This is my first entry about one of many Japanese Yōkai. Originally I wanted to write about several of them in one post but confronting all the detailed descriptions and their manifoldness I’ve decided to dedicate each Japanese demon, spirit or monster I come across, its own entry. There are plenty of these creatures in Japanese folklore and Shintō so this is going to be a hopefully profound collection including as many as possible of them.
Kappa 河童 (river-child) is one of many Suijin (water deities) in Japanese folklore. The Suijin commonly possess magical powers, which can be used for either benevolent or malevolent purposes. Kappas live in rivers and ponds and are often described as roughly humanoid in form, about the size of a child and very strong. The skin is scaly, they have hair circling the skull, webbed feet and hands or claws instead and many of them have a tortoise shell attached to their back. It’s most defining characteristic however is a hollow cavity atop its head filled with water from the river or pond they live in. This cavity must be full whenever a kappa is away from the water as it is their power source. The kappa, though mischievous, is essentially a polite creature who defers to human ritual; it will always return a courteous bow, spilling the water, and thus losing its power. Only refilling the cavity with water of the river or pond he lives in will give him back his strength. If a human were to refill it, it was believed the kappa would serve them for all eternity.
Buttocks, Toilets & Women
There are legends that describe the kappa hiding in toilets that were often situated above rivers, waiting to fondle a female victim’s Shiri 尻 (buttock). They remove their victim’s Shirikodama 尻子玉 ( a ball located in their intestine possibly representing life force), pull out their livers or sucks out their entrails, leaving nothing behind except a hollow gourd. Mischievous Kappas however have pranks ranging from looking up women’s kimonos drowning people and animals, kidnapping, eating children, to raping women.
The kappa is notorious for attempting to lure horses and cows to a death by drowning. In most versions of this legend though, the kappa fails and the startled horse pulls the Kappa (or just its arm) all the way back to the stable. The kappa’s success rate in fondling women’s shiri in the toilet may be slightly higher, but often on its second attempt its arm is grabbed and yanked from the body. In order to be set free and receive back its arm (the arm can often be reattached within a certain number of days), the kappa will take an oath. It will pledge, for instance, to stop harassing people in the area, or to assist with work in the fields, or to teach its captor secret bonesetting techniques and formulas for making medicine and ointments.

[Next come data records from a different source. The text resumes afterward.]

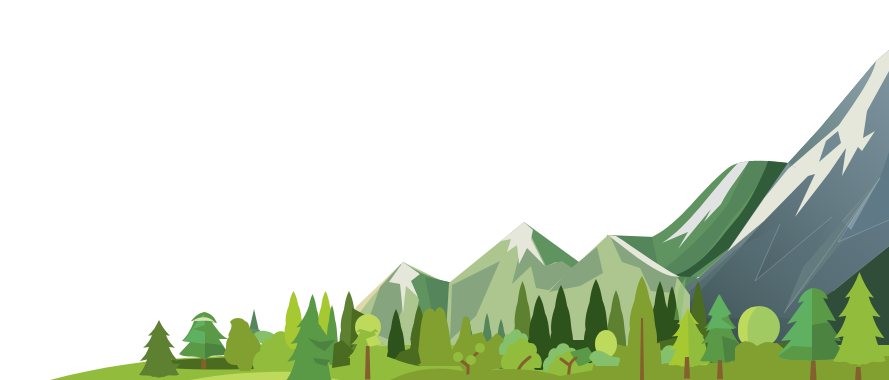
<!DOCTYPE html>
<html lang="en">
<head>
<meta charset="utf-8">
<title>Mountain forest landscape</title>
<style>
:root{--paper:#fff;--snow:#e4e7d9;--sage:#adc68f;--sage-shade:#86a57e;--fern:#5f9360;--fern-dark:#55855a;--pine:#305c3a;--pine-deep:#2f4d39;--night:#2e521b;--moss:#4b6b21;--moss-light:#5e8131;--olive:#82a030;--leaf:#92bd3c;--lime:#a6c831;--pale-lime:#bdda5c;--green:#5a9a46;--green-dark:#4c8340;--mint:#5fb061;--soft:#85c06c;--bark:#85602f;--sand:#dfd8a8}
html,body{margin:0;height:100%;overflow:hidden;background:var(--paper)}
svg{display:block;width:889px;height:380px}
.snow{fill:var(--snow)}.sage{fill:var(--sage)}.sage-shade{fill:var(--sage-shade)}.fern{fill:var(--fern)}.fern-dark{fill:var(--fern-dark)}.pine{fill:var(--pine)}.pine-deep{fill:var(--pine-deep)}.night{fill:var(--night)}.moss{fill:var(--moss)}.moss-light{fill:var(--moss-light)}.olive{fill:var(--olive)}.leaf{fill:var(--leaf)}.lime{fill:var(--lime)}.pale-lime{fill:var(--pale-lime)}.green{fill:var(--green)}.green-dark{fill:var(--green-dark)}.mint{fill:var(--mint)}.soft{fill:var(--soft)}.bark{fill:var(--bark)}.sand{fill:var(--sand)}
.branch{fill:none;stroke:var(--bark);stroke-width:3;stroke-linecap:round}
.ridge{fill:none;stroke:#a9bcc0;stroke-width:.6;opacity:.6}
</style>
</head>
<body>
<svg viewBox="0 0 889 380" role="img" aria-label="Snow-capped mountains rising to the right behind a green forest">
<defs>
<linearGradient id="slate" x1="1" y1="0" x2="0.3" y2="1"><stop offset="0" stop-color="#7f96a1"/><stop offset=".5" stop-color="#637982"/><stop offset="1" stop-color="#3d5253"/></linearGradient>
<linearGradient id="slate-face" x1="1" y1="0" x2="0" y2="1"><stop offset="0" stop-color="#5d7685"/><stop offset=".6" stop-color="#586f77"/><stop offset="1" stop-color="#455c5e"/></linearGradient>
<linearGradient id="slate-light" x1="1" y1="0" x2="0" y2="1"><stop offset="0" stop-color="#8aa0a9"/><stop offset="1" stop-color="#617d7c"/></linearGradient>
<path id="cypress" d="M10 0C13 8 14 16 15 24C18 34 18 44 19 54C21 66 20 80 17 92L13 100H7L3 92C0 80 0 66 2 56C1 46 3 34 5 26C6 16 7 8 10 0Z"/>
<path id="spruce" d="M20 0C23 10 27 18 31 24L27 23C29 32 33 38 36 42L30 41C32 50 36 57 39 62L32 60C34 70 38 77 40 83C36 86 31 82 27 85C24 88 22 84 20 88C17 84 15 88 12 85C8 82 4 86 0 83C4 76 6 70 8 60L1 62C5 56 8 50 10 41L4 42C8 37 11 31 13 23L9 24C14 17 17 10 20 0Z"/>
<path id="bush" d="M2 40C-3 31 2 22 8 20C8 9 16 6 20 8C24 -2 38 -2 41 7C50 5 55 14 52 20C60 23 62 34 58 40Z"/>
<path id="trunk" d="M1 0H5L6 24H0Z"/>
</defs>

<g id="far-ridges">
<path class="fern-dark" d="M607 235L655 237L700 270L690 300L630 290Z"/>
<path class="fern" d="M652 237C682 222 700 190 728 168C738 160 760 159 788 163L745 235L700 277L660 276Z"/>
<path class="pine" d="M768 161L788 163L800 175L740 240L690 277L671 276C704 266 718 240 734 222C752 201 760 180 768 161Z"/>
<path class="fern-dark" d="M749 161L768 161C761 182 748 201 732 219C715 241 700 270 671 276L662 270C690 250 715 222 728 204Z"/>
<path d="M738 163L749 161C740 176 729 188 721 204L704 222L711 209L678 249L688 232L662 243C690 225 710 192 738 163Z" fill="#e0e3e1"/>
</g>

<g id="great-peak">
<path d="M889 50L876 61L820 128L788 163L728 250L700 277L675 292L680 350H889Z" fill="url(#slate)"/>
<path d="M876 61L820 128L788 163L782 176L800 166L838 126L866 88Z" fill="url(#slate-light)"/>
<path d="M788 163L728 250L700 277L676 290L690 302L740 248L800 180Z" fill="url(#slate-light)" opacity=".75"/>
<path d="M780 224L755 281L832 217L803 270L880 178L889 172V253L838 284L790 318H700L680 300L735 250Z" fill="url(#slate-face)" opacity=".65"/>
<path d="M880 178L836 242L889 220V152Z" fill="#607987"/>
<path d="M880 178L842 221L851 230Z" fill="#8298a4"/>
<path d="M880 178L803 267L784 313L842 242L864 232L838 240Z" fill="#667f80" opacity=".8"/>
<path class="pine-deep" d="M889 246L865 265L850 277L833 291L800 314L790 350H889Z"/>
<path class="snow" d="M889 50L876 61C872 78 858 98 839 125L818 143L788 169L765 197L727 252L764 221L808 176L815 174L795 217L829 173L846 148L842 176L858 147L862 151L875 131L863 138L867 111L889 71Z"/>
<path d="M838 131L841 143L819 162L826 141Z" fill="#718992"/>
<path class="ridge" d="M788 163L796 168M727 252L696 279M780 224L755 281L832 217M880 178L784 313M880 178L838 242L889 220M889 246L833 291"/>
</g>

<g id="sage-hills">
<path class="sand" d="M403 262L356 307L350 322L378 310Z"/>
<path class="sage" d="M403 262L371 298L350 325L380 350H460L440 280Z"/>
<path class="sage-shade" d="M380 287L401 264L402 310L390 340L365 330Z"/>
<path class="fern" d="M403 262C418 273 436 280 454 283L450 340H410L419 300Z"/>
<path class="fern-dark" d="M425 277L454 283L448 335H425L431 307Z"/>
<path class="snow" d="M403 262L420 274L411 281L418 297L406 286L403 313L400 284L389 282Z"/>
<path class="sage" d="M524 222L449 283L445 350H620L600 290Z"/>
<path class="sage-shade" d="M500 261L452 285L450 340L476 316Z"/>
<path class="fern" d="M524 222L579 262L571 274L556 262L546 266Z"/>
<path class="sage-shade" d="M529 236L546 266L562 261L575 270L558 292L536 288L531 266L512 284L520 252Z"/>
<path class="snow" d="M524 222L533 230L531 239L545 266L527 248L519 264L517 245L507 252L511 239L501 241Z"/>
<path class="sage" d="M608 235L548 291L550 350H690V295L677 277Z"/>
<path class="sage-shade" d="M597 247L570 269L549 292L580 286L603 273Z"/>
<path class="sage-shade" d="M610 236L677 277L674 293L651 291L640 268L622 262Z"/>
<path class="snow" d="M608 235L616 236C638 250 660 267 680 277L671 276C651 270 630 252 608 235Z"/>
</g>

<g id="ground">
<path class="leaf" d="M50 380C100 367 150 359 205 357L400 345H889V380Z"/>
<path class="pale-lime" d="M190 380C220 374 255 371 300 372L340 380Z"/>
<path class="moss" d="M168 360L240 357L300 360L290 368C240 370 200 370 168 368Z"/>
</g>

<g id="back-trees">
<use href="#cypress" class="moss-light" transform="translate(339 291) scale(1 .7)"/>
<path class="moss" d="M352 308L377 321L358 340L350 350Z"/>
<use href="#cypress" class="moss" transform="translate(409 305) scale(1 .7)"/>
<use href="#cypress" class="night" transform="translate(386 309) scale(1 .75)"/>
<g class="fern-dark"><use href="#cypress" transform="translate(462 317) scale(.6 .5)"/><use href="#cypress" transform="translate(481 313) scale(.6 .6)"/><use href="#cypress" transform="translate(495 319) scale(.6 .5)"/></g>
<use href="#cypress" class="moss-light" transform="translate(513 281) scale(.95 .8)"/>
<g class="night">
<use href="#cypress" transform="translate(527 295) scale(1.2 .75)"/>
<use href="#cypress" transform="translate(549 285) scale(1.2 .85)"/>
<use href="#cypress" transform="translate(583 279) scale(1.3 .9)"/>
<path d="M523 340H600V368H523Z"/>
</g>
<use href="#cypress" class="moss-light" transform="translate(606 290) scale(1 .8)"/>
<g class="night">
<use href="#cypress" transform="translate(649 281) scale(1.1 .9)"/>
<use href="#cypress" transform="translate(663 286) scale(.9 .8)"/>
</g>
<use href="#cypress" class="moss" transform="translate(688 281) scale(1 .85)"/>
<path class="soft" d="M674 320L679 288L686 277L681 320Z" opacity=".5"/>
</g>

<g id="left-grove">
<use href="#trunk" class="bark" transform="translate(156 358) scale(1 .8)"/>
<use href="#spruce" class="moss-light" transform="translate(139 320) scale(1 .66)"/>
<path class="moss-light" d="M146 362L180 364L172 374L160 370L147 376Z"/>
<path class="fern-dark" d="M254 309L259 331H249Z"/>
<path class="fern" d="M249 328L260 330L258 344H248Z"/>
<use href="#trunk" class="bark" transform="translate(201 352) scale(.9 .7)"/>
<path class="green" d="M204 312C211 313 215 318 217 323L212 322C217 330 222 336 228 339L219 339L228 353C222 358 213 352 205 360C197 354 187 359 179 354L190 342L182 341C188 335 191 329 194 321L191 321C195 316 199 313 204 312Z"/>
<path class="mint" d="M204 314L205 325L193 329L205 332V344L183 341C190 335 194 323 204 314Z"/>
<path d="M192 321C203 315 209 317 215 322C208 320 201 321 192 321Z" fill="#d8e3b4"/>
<path class="green-dark" d="M205 359V343L222 345L228 353C221 358 213 352 205 359Z"/>
<path class="olive" d="M230 322C233 317 242 317 245 321C251 323 248 330 254 334C260 340 260 347 266 351C267 360 258 367 253 365L250 371H240L237 365C228 366 224 359 224 353C228 348 224 342 229 337C226 333 235 328 230 322Z"/>
<path class="soft" d="M254 334C260 328 271 331 276 336L270 344L260 343Z"/>
<use href="#bush" class="leaf" transform="translate(253 331) scale(.9 1)"/>
<use href="#cypress" class="lime" transform="translate(284 291) scale(.95 .58)"/>
<use href="#cypress" class="green" transform="translate(304 294) scale(.85 .65)"/>
<use href="#cypress" class="lime" transform="translate(317 291) scale(.85 .6)"/>
<use href="#cypress" class="green" transform="translate(326 305) scale(.6 .6)"/>
<use href="#spruce" class="green" transform="translate(286 306) scale(1.15 .9)"/>
<path class="green" d="M302 340L320 326L337 349L327 356L331 380H288L300 362Z"/>
<path class="green-dark" d="M308 338L320 342L335 340L325 351L317 347ZM313 358L330 360L326 366L316 363Z"/>
<path class="moss" d="M334 344L342 340L354 351L350 365L332 368Z"/>
</g>

<g id="middle-grove">
<path class="olive" d="M416 364C420 348 419 329 423 315C426 307 432 306 435 312C439 302 446 310 446 317C450 331 450 342 452 350L459 337L463 318C468 312 471 322 471 335L482 332L487 342L497 333L507 342L508 366L470 375L430 370Z"/>
<path class="moss" d="M400 352L417 346L421 363L406 371L388 368Z"/>
<path class="leaf" d="M350 355C385 349 392 362 420 366L460 366L470 380H350Z"/>
<path class="olive" d="M390 380C420 366 445 366 475 374L480 380Z"/>
<use href="#bush" class="soft" transform="translate(499 329) scale(.55 .65)"/>
<use href="#bush" class="leaf" transform="translate(501 338) scale(.68 .75)"/>
<path class="branch" d="M514 378C520 366 521 364 530 357M468 378V362L480 350M468 366L458 358"/>
<g class="leaf"><circle cx="480" cy="348" r="5"/><circle cx="458" cy="357" r="5"/><circle cx="471" cy="360" r="5"/></g>
<circle class="pale-lime" cx="368" cy="327" r="13"/>
<use href="#spruce" class="leaf" transform="translate(347 316) scale(1.02 .68)"/>
<path class="pale-lime" d="M357 328C360 315 375 309 380 326L371 332ZM366 339L376 335L382 344L369 347Z"/>
<use href="#trunk" class="bark" transform="translate(365 346) scale(.9 1.4)"/>
<use href="#bush" class="soft" transform="translate(543 343) scale(.65 .7)"/>
<use href="#bush" class="leaf" transform="translate(548 350) scale(.75 .6)"/>
<path class="green" d="M570 352L588 347L596 359L579 367Z"/>
<path class="leaf" d="M535 380C555 361 580 374 603 356L630 380Z"/>
<path class="branch" d="M568 379C570 368 568 362 576 358M569 365L561 359"/>
<path class="olive" d="M450 380C500 362 540 370 560 376L640 362L700 380Z"/>
<path class="olive" d="M595 358L616 344L632 348L645 380H590Z"/>
<ellipse class="pale-lime" cx="606" cy="344" rx="11" ry="14"/>
<path class="soft" d="M589 358C593 345 605 352 610 356L621 358L618 366H596Z"/>
</g>

<g id="right-grove">
<path class="moss" d="M657 342L680 337L715 345L800 342V370H657Z"/>
<use href="#bush" class="soft" transform="translate(648 345) scale(.7 .7)"/>
<use href="#cypress" class="olive" transform="translate(627 276) scale(1.5 .95)"/>
<path class="olive" d="M620 347L660 343L663 380H620Z"/>
<path class="bark" d="M641 318L643 318L644 380H640Z"/>
<path class="olive" d="M655 380V366C690 356 705 366 730 362L740 345C750 337 765 345 777 343L795 358L889 356V380Z"/>
<use href="#spruce" class="lime" transform="translate(668 308) scale(1 .68)"/>
<path class="leaf" d="M688 312L704 339L710 363L689 367Z"/>
<use href="#trunk" class="bark" transform="translate(684 357) scale(1 .9)"/>
<use href="#spruce" class="green" transform="translate(700 295) scale(1.02 .79)"/>
<path class="mint" d="M719 294L731 314L721 319L735 329L715 328L706 331L713 316L708 315Z"/>
<path class="green-dark" d="M722 336L737 341L741 359L725 362Z"/>
<use href="#trunk" class="bark" transform="translate(717 360) scale(1 .8)"/>
<circle cx="759" cy="327" r="21" fill="#a2ca63"/>
<path class="pale-lime" d="M738 332C738 313 748 306 757 307C749 315 745 326 749 345C742 344 738 340 738 332Z"/>
<path class="olive" d="M735 348C744 337 752 342 757 346C770 337 781 345 786 356L765 369H735Z"/>
<path class="mint" d="M812 288C803 291 800 297 798 303L804 301L787 324L797 321L781 341L791 340L777 356C788 363 799 358 812 361Z"/>
<path class="green" d="M812 288C822 288 826 293 828 299L823 298L836 321L827 320L841 341L834 340L845 355C833 362 822 358 812 361Z"/>
<path class="green-dark" d="M812 325L829 322L841 341L834 340L845 355C833 362 822 358 812 361Z"/>
<path class="green" d="M778 356L792 346L812 347V361C799 358 788 363 778 356Z"/>
<use href="#trunk" class="bark" transform="translate(810 361) scale(1.1 .8)"/>
<use href="#spruce" class="leaf" transform="translate(833 272) scale(1.32 1.07)"/>
<use href="#trunk" class="bark" transform="translate(855 367) scale(1.1 .6)"/>
</g>
</svg>
</body>
</html>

Kappa in modern Japan
Today the Kappa is typically depicted as a cute cartoon-like character, and appears quite regularly in Japanese fiction, in cartoons for children (Urusei Yatsura, Tenchi Universe), as a cute mascot for commercial products, and in toys.

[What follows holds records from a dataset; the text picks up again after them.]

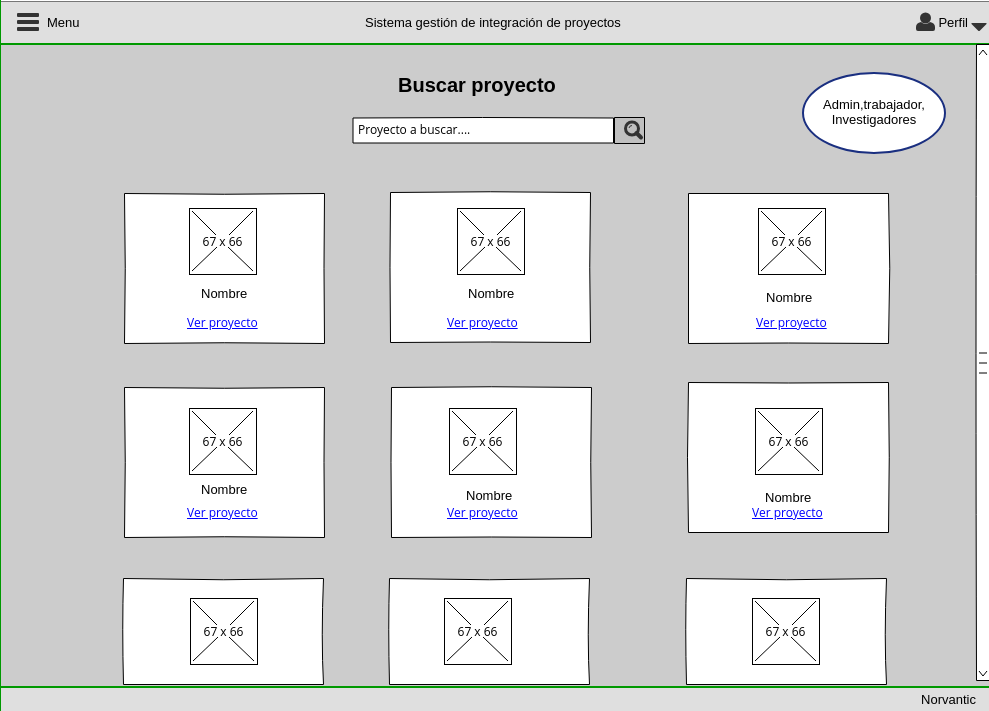
<!DOCTYPE html>
<html lang="es">
<head>
<meta charset="utf-8">
<title>Buscar proyecto</title>
<style>
:root {
  --bar: #dfdfdf;
  --surface: #cccccc;
  --paper: #ffffff;
  --ink: #000000;
  --icon: #333333;
  --button: #c0c0c0;
  --edge: #777777;
  --accent: #009900;
  --link: #0000ff;
  --note: #1a2f80;
  --sans: "Liberation Sans", Arial, sans-serif;
  --ui: "Open Sans", "Noto Sans", sans-serif;
}
* { box-sizing: border-box; margin: 0; padding: 0; }
html, body { width: 989px; height: 711px; overflow: hidden; background: var(--paper); }
svg { display: block; overflow: visible; flex: none; }
.line { fill: none; stroke: var(--ink); stroke-width: 1; }
.sheet { fill: var(--paper); stroke: var(--ink); stroke-width: 1; }
.crisp { shape-rendering: crispEdges; }
.defs { position: absolute; width: 0; height: 0; }
.size-label { font: 12px var(--ui); text-anchor: middle; fill: var(--ink); }

.screen {
  position: relative; display: flex; flex-direction: column;
  width: 989px; height: 711px; overflow: hidden;
  border-left: 1px solid var(--accent);
  background: var(--surface);
  color: var(--ink); font: 13px/16px var(--sans);
}

.topbar {
  display: grid; grid-template-columns: 1fr auto 1fr; align-items: center;
  flex: none; height: 44px; margin-top: 1px; padding: 0 2px 0 16px;
  background: var(--bar);
  border-top: 1px solid var(--edge); border-bottom: 2px solid var(--accent);
  box-shadow: 0 -1px var(--paper);
}
.topbar a { display: flex; align-items: center; color: inherit; text-decoration: none; }
.topbar .icon { position: relative; top: -1px; }
.menu { gap: 8px; }
.app-name { width: 256px; margin-right: 18px; white-space: nowrap; }
.profile { justify-content: flex-end; gap: 3px; }
.profile .caret { margin-top: 9px; }

.content { position: relative; flex: none; height: 641px; }
.content h1 {
  padding-top: 28px; margin-left: 397px;
  font: bold 20px/24px var(--sans); white-space: nowrap;
}
.search { position: absolute; left: 351px; top: 72px; display: flex; width: 293px; height: 27px; }
.search .box { position: absolute; left: 0; top: 0; }
.search p { position: relative; width: 262px; padding: 5px 0 0 6px; font: 12px/16px var(--ui); }
.search a { position: relative; padding: 3px 0 0 9px; }

.roles {
  position: absolute; left: 801px; top: 27px; width: 144px; height: 82px;
  display: flex; align-items: center; justify-content: center;
  padding-bottom: 2px;
  border: 2px solid var(--note); border-radius: 50%;
  background: var(--paper); line-height: 15px; text-align: center;
}

.projects {
  position: absolute; left: 123px; top: 148px;
  display: grid; list-style: none;
  grid-template-columns: 266px 298px 201px;
  grid-template-rows: 194px 191px 107px;
}
.card {
  position: relative; display: flow-root;
  width: 201px; height: 151px; margin: var(--shift, 0);
}
.card:nth-child(n+7) { height: 107px; }
.card .frame { position: absolute; left: 0; top: 0; }
.card .thumb { position: relative; margin: var(--thumb); }
.card h2 { position: relative; margin: var(--name); font: 13px/16px var(--sans); }
.card a {
  position: relative; display: block; width: 72px; margin: var(--view);
  font: 12px/16px var(--ui); color: var(--link); white-space: nowrap;
}
.card:nth-child(1) { --thumb: 15px 0 0 64px; --name: 11px 0 0 77px; --view: 13px 0 0 63px; }
.card:nth-child(2) { --shift: -1px 0 0 0; --thumb: 16px 0 0 66px; --name: 11px 0 0 78px; --view: 13px 0 0 57px; }
.card:nth-child(3) { --thumb: 15px 0 0 69px; --name: 15px 0 0 78px; --view: 9px 0 0 68px; }
.card:nth-child(4) { --thumb: 21px 0 0 64px; --name: 7px 0 0 77px; --view: 7px 0 0 63px; }
.card:nth-child(5) { --shift: 0 0 0 1px; --thumb: 21px 0 0 57px; --name: 13px 0 0 75px; --view: 1px 0 0 56px; }
.card:nth-child(6) { --shift: -5px 0 0 0; --thumb: 26px 0 0 66px; --name: 15px 0 0 77px; --view: -1px 0 0 64px; }
.card:nth-child(7) { --shift: 0 0 0 -1px; --thumb: 20px 0 0 66px; }
.card:nth-child(8) { --shift: 0 0 0 -1px; --thumb: 20px 0 0 54px; }
.card:nth-child(9) { --shift: 0 0 0 -2px; --thumb: 20px 0 0 65px; }

.scrollbar { position: absolute; left: 975px; top: -1px; }

.footer {
  flex: none; height: 25px; padding: 4px 13px 0 0;
  display: flex; justify-content: flex-end;
  background: var(--bar); border-top: 2px solid var(--accent);
}
</style>
</head>
<body>
<svg class="defs" aria-hidden="true">
  <defs>
    <path id="frame-sag" class="sheet" d="M.5 .5Q100 2 200.5 .5Q199.5 75 200.5 150.5Q100 149 .5 150.5Q2 75 .5 .5Z"/>
    <path id="frame-rise" class="sheet" d="M.5 .5Q100 -1 200.5 .5Q199 75 200.5 150.5Q100 149.5 .5 150.5Q-.5 75 .5 .5Z"/>
    <path id="frame-lean" class="sheet" d="M.5 .5H200.5Q203 75 200.5 150.5Q100 149.5 .5 150.5Z"/>
    <path id="frame-wide" class="sheet" d="M.5 .5Q100 1.5 200.5 .5Q202 75 200.5 150.5H.5Q-1.5 75 .5 .5Z"/>
    <path id="frame-short" class="sheet" d="M.5 .5Q100 3 200.5 .5Q198 60 200.5 106.5H.5Q-1 50 .5 .5Z"/>
    <g id="placeholder">
      <rect class="sheet crisp" x="1" y="0" width="67" height="66"/>
      <path class="line" d="M4 3 28 27M65 3 41 27M4 63 29 39M65 63 40 39"/>
      <text class="size-label" x="34.5" y="38">67 x 66</text>
    </g>
  </defs>
</svg>

<div class="screen">
  <header class="topbar">
    <a class="menu" href="#">
      <svg class="icon" width="22" height="18" fill="var(--icon)" aria-hidden="true">
        <rect width="22" height="4" rx="1"/>
        <rect y="7" width="22" height="4" rx="1"/>
        <rect y="14" width="22" height="4" rx="1"/>
      </svg>
      <span>Menu</span>
    </a>
    <p class="app-name">Sistema gestión de integración de proyectos</p>
    <a class="profile" href="#">
      <svg class="icon" width="19" height="18" fill="var(--icon)" aria-hidden="true">
        <ellipse cx="9.5" cy="5" rx="5.5" ry="5.5"/>
        <path d="M0 16V14Q0 10 5 9Q9.5 13 14 9Q19 10 19 14V16Q19 18 17 18H2Q0 18 0 16Z"/>
      </svg>
      <span>Perfil</span>
      <svg class="caret" width="16" height="8" fill="var(--icon)" aria-hidden="true">
        <path d="M1 0H15Q16 0 15.5 1L9 7.5Q8 8.5 7 7.5L.5 1Q0 0 1 0Z"/>
      </svg>
    </a>
  </header>

  <main class="content">
    <h1>Buscar proyecto</h1>

    <div class="search" role="search">
      <svg class="box" width="293" height="27" aria-hidden="true">
        <path class="sheet" d="M1 1Q130 0 261.5 1V26H1Z"/>
        <path fill="var(--button)" stroke="var(--ink)" d="M262.5 .5H292.5V26.5H262.5Z"/>
      </svg>
      <p>Proyecto a buscar....</p>
      <a href="#" aria-label="Buscar">
        <svg width="20" height="20" fill="none" stroke="var(--icon)" aria-hidden="true">
          <circle cx="9" cy="8.5" r="6.5" stroke-width="3"/>
          <path d="M6 8Q6.5 5.5 9 5.5" stroke-width="1"/>
          <path d="M13.5 13 18 17.5" stroke-width="4" stroke-linecap="round"/>
        </svg>
      </a>
    </div>

    <p class="roles">Admin,trabajador,<br>Investigadores</p>

    <ul class="projects">
      <li class="card">
        <svg class="frame" width="201" height="151" aria-hidden="true"><use href="#frame-sag"/></svg>
        <svg class="thumb" width="68" height="67"><use href="#placeholder"/></svg>
        <h2>Nombre</h2>
        <a href="#">Ver proyecto</a>
      </li>
      <li class="card">
        <svg class="frame" width="201" height="151" aria-hidden="true"><use href="#frame-rise"/></svg>
        <svg class="thumb" width="68" height="67"><use href="#placeholder"/></svg>
        <h2>Nombre</h2>
        <a href="#">Ver proyecto</a>
      </li>
      <li class="card">
        <svg class="frame" width="201" height="151" aria-hidden="true"><use href="#frame-lean"/></svg>
        <svg class="thumb" width="68" height="67"><use href="#placeholder"/></svg>
        <h2>Nombre</h2>
        <a href="#">Ver proyecto</a>
      </li>
      <li class="card">
        <svg class="frame" width="201" height="151" aria-hidden="true"><use href="#frame-sag"/></svg>
        <svg class="thumb" width="68" height="67"><use href="#placeholder"/></svg>
        <h2>Nombre</h2>
        <a href="#">Ver proyecto</a>
      </li>
      <li class="card">
        <svg class="frame" width="201" height="151" aria-hidden="true"><use href="#frame-rise"/></svg>
        <svg class="thumb" width="68" height="67"><use href="#placeholder"/></svg>
        <h2>Nombre</h2>
        <a href="#">Ver proyecto</a>
      </li>
      <li class="card">
        <svg class="frame" width="201" height="151" aria-hidden="true"><use href="#frame-wide"/></svg>
        <svg class="thumb" width="68" height="67"><use href="#placeholder"/></svg>
        <h2>Nombre</h2>
        <a href="#">Ver proyecto</a>
      </li>
      <li class="card">
        <svg class="frame" width="201" height="107" aria-hidden="true"><use href="#frame-short"/></svg>
        <svg class="thumb" width="68" height="67"><use href="#placeholder"/></svg>
      </li>
      <li class="card">
        <svg class="frame" width="201" height="107" aria-hidden="true"><use href="#frame-short"/></svg>
        <svg class="thumb" width="68" height="67"><use href="#placeholder"/></svg>
      </li>
      <li class="card">
        <svg class="frame" width="201" height="107" aria-hidden="true"><use href="#frame-short"/></svg>
        <svg class="thumb" width="68" height="67"><use href="#placeholder"/></svg>
      </li>
    </ul>

    <svg class="scrollbar" width="13" height="638" aria-hidden="true">
      <path class="sheet" d="M16 .5H.5Q-.5 300 .5 636.5H16Z"/>
      <path class="line" d="M3 11 7 6 11 11M3 627 7 632 11 627"/>
      <path class="line" d="M3 308.5H11M3 318.5H11M3 328.5H11" transform="translate(0 .5)"/>
    </svg>
  </main>

  <footer class="footer"><p>Norvantic</p></footer>
</div>
</body>
</html>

But there are also other examples referring to the Kappa.
Kappa Maki = Cucumber sushi rolls, a common Japanese food. The Kappa love cucumbers according to Japanese legend.
Okappa = Bobbed hairstyles that look like the Kappa’s hair.
Kappa no Kawa Nagare = Even Kappa can drown. Even a Kappa can get carried away by the river. Kappa are excellent swimmers, so this is a proverb meaning “even an expert can make mistakes.” There is a related proverb associated with the Monkey, which goes: Saru mo Ki Kara Ochiru. It means “Even monkies fall from trees.”
Kappa no He = Much ado about nothing (literally “water-imp fart”)
Kappa = Word for traditional straw raincoat worn by farmers
I hope you liked this entry! All the information I used is from here and here. I’m looking forward to learning more about Japanese mythology, folklore and Shintō and reporting it!